Previously in Asian WindowThe story behind India’s first nuclear test

India’s nuclear fizzle

Pervez Hoodbhoy at Chowk:

By generating a pro-test environment, India’s nuclear hawks hope to make life difficult for Prime Minister Manmohan Singh’s moderate government whenever India’s signing of the Comprehensive Test Ban Treaty (CTBT) comes up for discussion. Santanam’s revelation has been spurred by the fear that if President Obama succeeds in his initiative to revive the CTBT – which had essentially been shot dead by the US Senate in 1999 – the doors on nuclear testing could be shut world-wide. A race against the clock is on.

There are not the only ominous developments. India has begun sea trials of its 7000-ton nuclear-powered submarine with underwater ballistic missile launch capability, the first in a planned fleet of five. India became the world’s 10th-highest military spender in 2008 but now plans to head even further upwards. In July 2009, Indian defence minister, A.K. Antony announced that for 2009-2010 India plans to raise its military budget by 50% to a staggering $40 billion, about six times that of Pakistan.

On the Pakistani side, the desire to maintain nuclear parity with India has caused it to push down the pedal as hard as it can. Although the numbers of Pakistani warheads and delivery vehicles is a closely held secret, a former top official of the CIA recently noted in a report released this month that: “It took them roughly 10 years to double the number of nuclear weapons from roughly 50 to 100.”
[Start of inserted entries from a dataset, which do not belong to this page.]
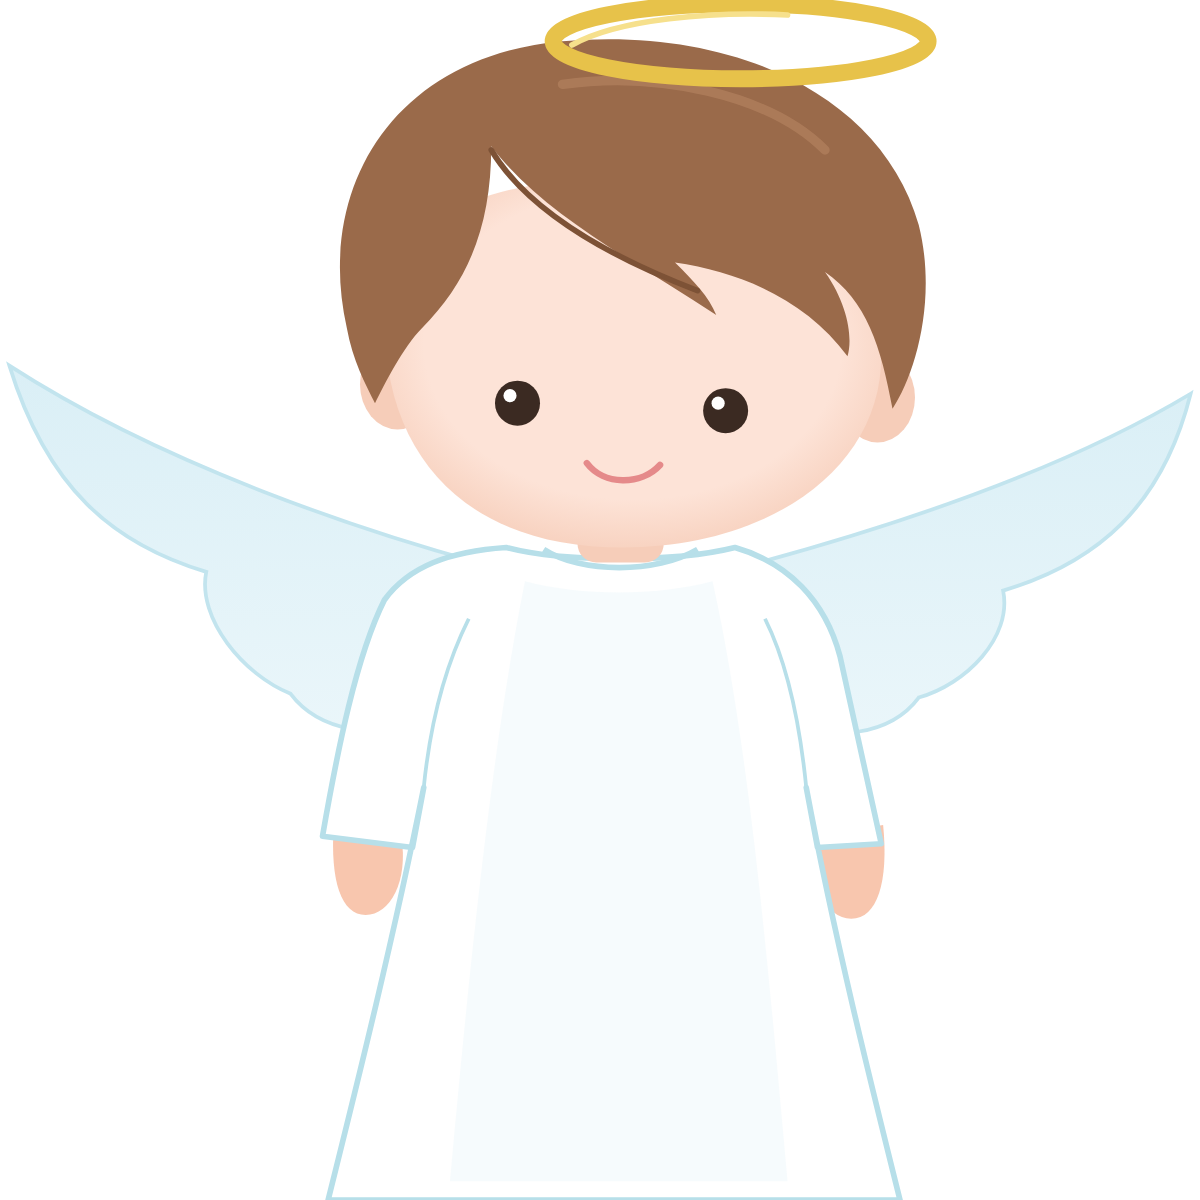
<!DOCTYPE html>
<html lang="en">
<head>
<meta charset="utf-8">
<title>Little Angel</title>
<style>
  :root {
    --page-bg: #ffffff;
    --wing-fill: #d9eff6;
    --wing-inner: #e9f6fa;
    --wing-edge: #bfe3ee;
    --robe-fill: #ffffff;
    --robe-edge: #b7dfe9;
    --robe-shade: #eef8fb;
    --skin: #fde3d7;
    --skin-shade: #f6cdb9;
    --hand: #f8c6ae;
    --hair: #9a6a4a;
    --hair-dark: #7d5236;
    --hair-light: #b88563;
    --eye: #3b2a22;
    --mouth: #e58a8a;
    --halo: #e7c24a;
    --halo-light: #f6e08c;
  }
  html, body {
    margin: 0;
    padding: 0;
    width: 1200px;
    height: 1200px;
    overflow: hidden;
    background: var(--page-bg);
  }
  .angel-canvas {
    display: block;
    width: 1200px;
    height: 1200px;
  }
</style>
</head>
<body>
<svg class="angel-canvas" viewBox="0 0 640 640" role="img" aria-label="Cartoon angel child with halo, pale blue wings and white robe">
  <defs>
    <linearGradient id="wingGradient" x1="0" y1="0" x2="0" y2="1">
      <stop offset="0" stop-color="var(--wing-fill)"/>
      <stop offset="1" stop-color="var(--wing-inner)"/>
    </linearGradient>
    <radialGradient id="faceGradient" cx="0.5" cy="0.45" r="0.6">
      <stop offset="0.7" stop-color="var(--skin)"/>
      <stop offset="1" stop-color="var(--skin-shade)"/>
    </radialGradient>
    <g id="eye">
      <circle r="12" fill="var(--eye)"/>
      <circle cx="-4" cy="-4" r="3.5" fill="#ffffff"/>
    </g>
  </defs>

  <g class="wings">
    <path class="wing-left" d="M255 300 C200 285 90 250 5 195 C25 260 60 290 110 305 C105 330 130 360 155 370 C170 390 200 395 235 385 Z"
          fill="url(#wingGradient)" stroke="var(--wing-edge)" stroke-width="2" opacity="0.95"/>
    <path class="wing-right" d="M405 300 C460 285 560 255 635 210 C620 270 585 300 535 315 C540 340 515 365 490 372 C475 392 445 396 415 385 Z"
          fill="url(#wingGradient)" stroke="var(--wing-edge)" stroke-width="2" opacity="0.95"/>
  </g>

  <g class="hands">
    <path d="M178 440 L214 446 C218 470 208 488 195 488 C182 488 176 470 178 440 Z" fill="var(--hand)"/>
    <path d="M435 446 L471 440 C474 470 468 490 454 490 C440 490 431 470 435 446 Z" fill="var(--hand)"/>
  </g>

  <g class="robe">
    <path class="robe-body" d="M270 292 C300 300 360 300 392 292 C420 300 440 320 448 350 L470 450 L436 452 L430 420 C445 500 465 580 480 640 L175 640 C190 580 210 500 226 420 L220 452 L172 446 C180 400 190 350 205 320 C218 302 240 294 270 292 Z"
          fill="var(--robe-fill)" stroke="var(--robe-edge)" stroke-width="3" stroke-linejoin="round"/>
    <path class="robe-fold-left" d="M226 420 C230 380 240 350 250 330" fill="none" stroke="var(--robe-edge)" stroke-width="2"/>
    <path class="robe-fold-right" d="M430 420 C426 380 418 350 408 330" fill="none" stroke="var(--robe-edge)" stroke-width="2"/>
    <path class="robe-shade" d="M280 310 C310 318 350 318 380 310 C400 400 410 520 420 630 L240 630 C250 520 262 400 280 310 Z" fill="var(--robe-shade)" opacity="0.5"/>
    <path class="robe-collar" d="M290 293 C310 306 350 306 372 293" fill="none" stroke="var(--robe-edge)" stroke-width="3"/>
  </g>

  <g class="head">
    <rect class="neck" x="308" y="270" width="46" height="30" rx="10" fill="var(--skin-shade)"/>
    <ellipse class="ear-left" cx="212" cy="205" rx="20" ry="24" fill="var(--skin-shade)"/>
    <ellipse class="ear-right" cx="468" cy="212" rx="20" ry="24" fill="var(--skin-shade)"/>
    <path class="face" d="M205 170 C205 110 270 95 335 95 C410 95 470 120 470 190 C470 250 410 292 332 292 C255 292 205 250 205 170 Z" fill="url(#faceGradient)"/>
    <path class="hair" d="M185 175 C168 100 210 30 300 22 C390 14 470 50 490 120 C500 160 488 200 476 218 C470 185 462 160 440 145 C452 162 455 180 452 190 C430 160 395 145 360 140 C370 150 378 158 382 168 C340 140 290 115 262 78 C262 120 250 150 225 175 C215 185 205 205 200 215 C195 205 188 192 185 175 Z"
          fill="var(--hair)"/>
    <path class="hair-strand" d="M262 80 C280 110 320 135 372 155" fill="none" stroke="var(--hair-dark)" stroke-width="3" stroke-linecap="round"/>
    <path class="hair-shine" d="M300 45 C350 38 410 50 440 80" fill="none" stroke="var(--hair-light)" stroke-width="5" stroke-linecap="round" opacity="0.6"/>
    <use href="#eye" x="276" y="215"/>
    <use href="#eye" x="387" y="219"/>
    <path class="smile" d="M313 247 C322 259 342 259 352 248" fill="none" stroke="var(--mouth)" stroke-width="3.5" stroke-linecap="round"/>
  </g>

  <g class="halo">
    <ellipse cx="395" cy="22" rx="100" ry="20" fill="none" stroke="var(--halo)" stroke-width="9"/>
    <path d="M305 24 C330 10 380 6 420 8" fill="none" stroke="var(--halo-light)" stroke-width="3" stroke-linecap="round"/>
  </g>
</svg>
</body>
</html>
This is bad news for those Pakistanis, like myself, who have long opposed Pakistan’s nuclear weapons. More:

India’s nuclear fizzle

Why blow the whistle 11 years later? Think President Obama’s initiative to revive the CTBT. By rubbishing the Pokhran II tests as a failure, India’s nuclear hawks hope to make the case for more nuclear tests. Pervez Hoodbhoy, professor of nuclear physics at Quaid-i-Azam University, Islamabad, in Outlook:

Suspicion has now turned into confirmed fact: India’s hydrogen bomb test of May 1998 was not the fantastic success it was claimed to be. Last week’s dramatic revelation by K. Santhanam, a senior DRDO official with important responsibilities at the 1998 Pokhran test site, has essentially confirmed conclusions known from seismic analysis after the explosion.

Instead of 45 kilotons of destructive energy, the explosion had produced only 15 to 20. The bomb had not worked as designed.

Why blow the whistle 11 years later? An irresistible urge to tell the truth or moral unease is scarcely the reason. Santhanam’s ‘coming clean’ has the stamp of approval of the most hawkish of Indian nuclear hawks. Among them are P.K. Iyengar, A.N. Prasad, Bharat Karnad and Brahma Chellaney.

By rubbishing the earlier test as a failure, they hope to make the case for more nuclear tests. This would enable India to develop a full-scale thermonuclear arsenal.

As is well known, a thermonuclear (or hydrogen) bomb is far more complex than the relatively simple fission weapon first tested by India in 1974 and by Pakistan in 1998. Advanced weapons needs fine-tuning to achieve their full destructiveness – France had to test 22 times to achieve perfection. More: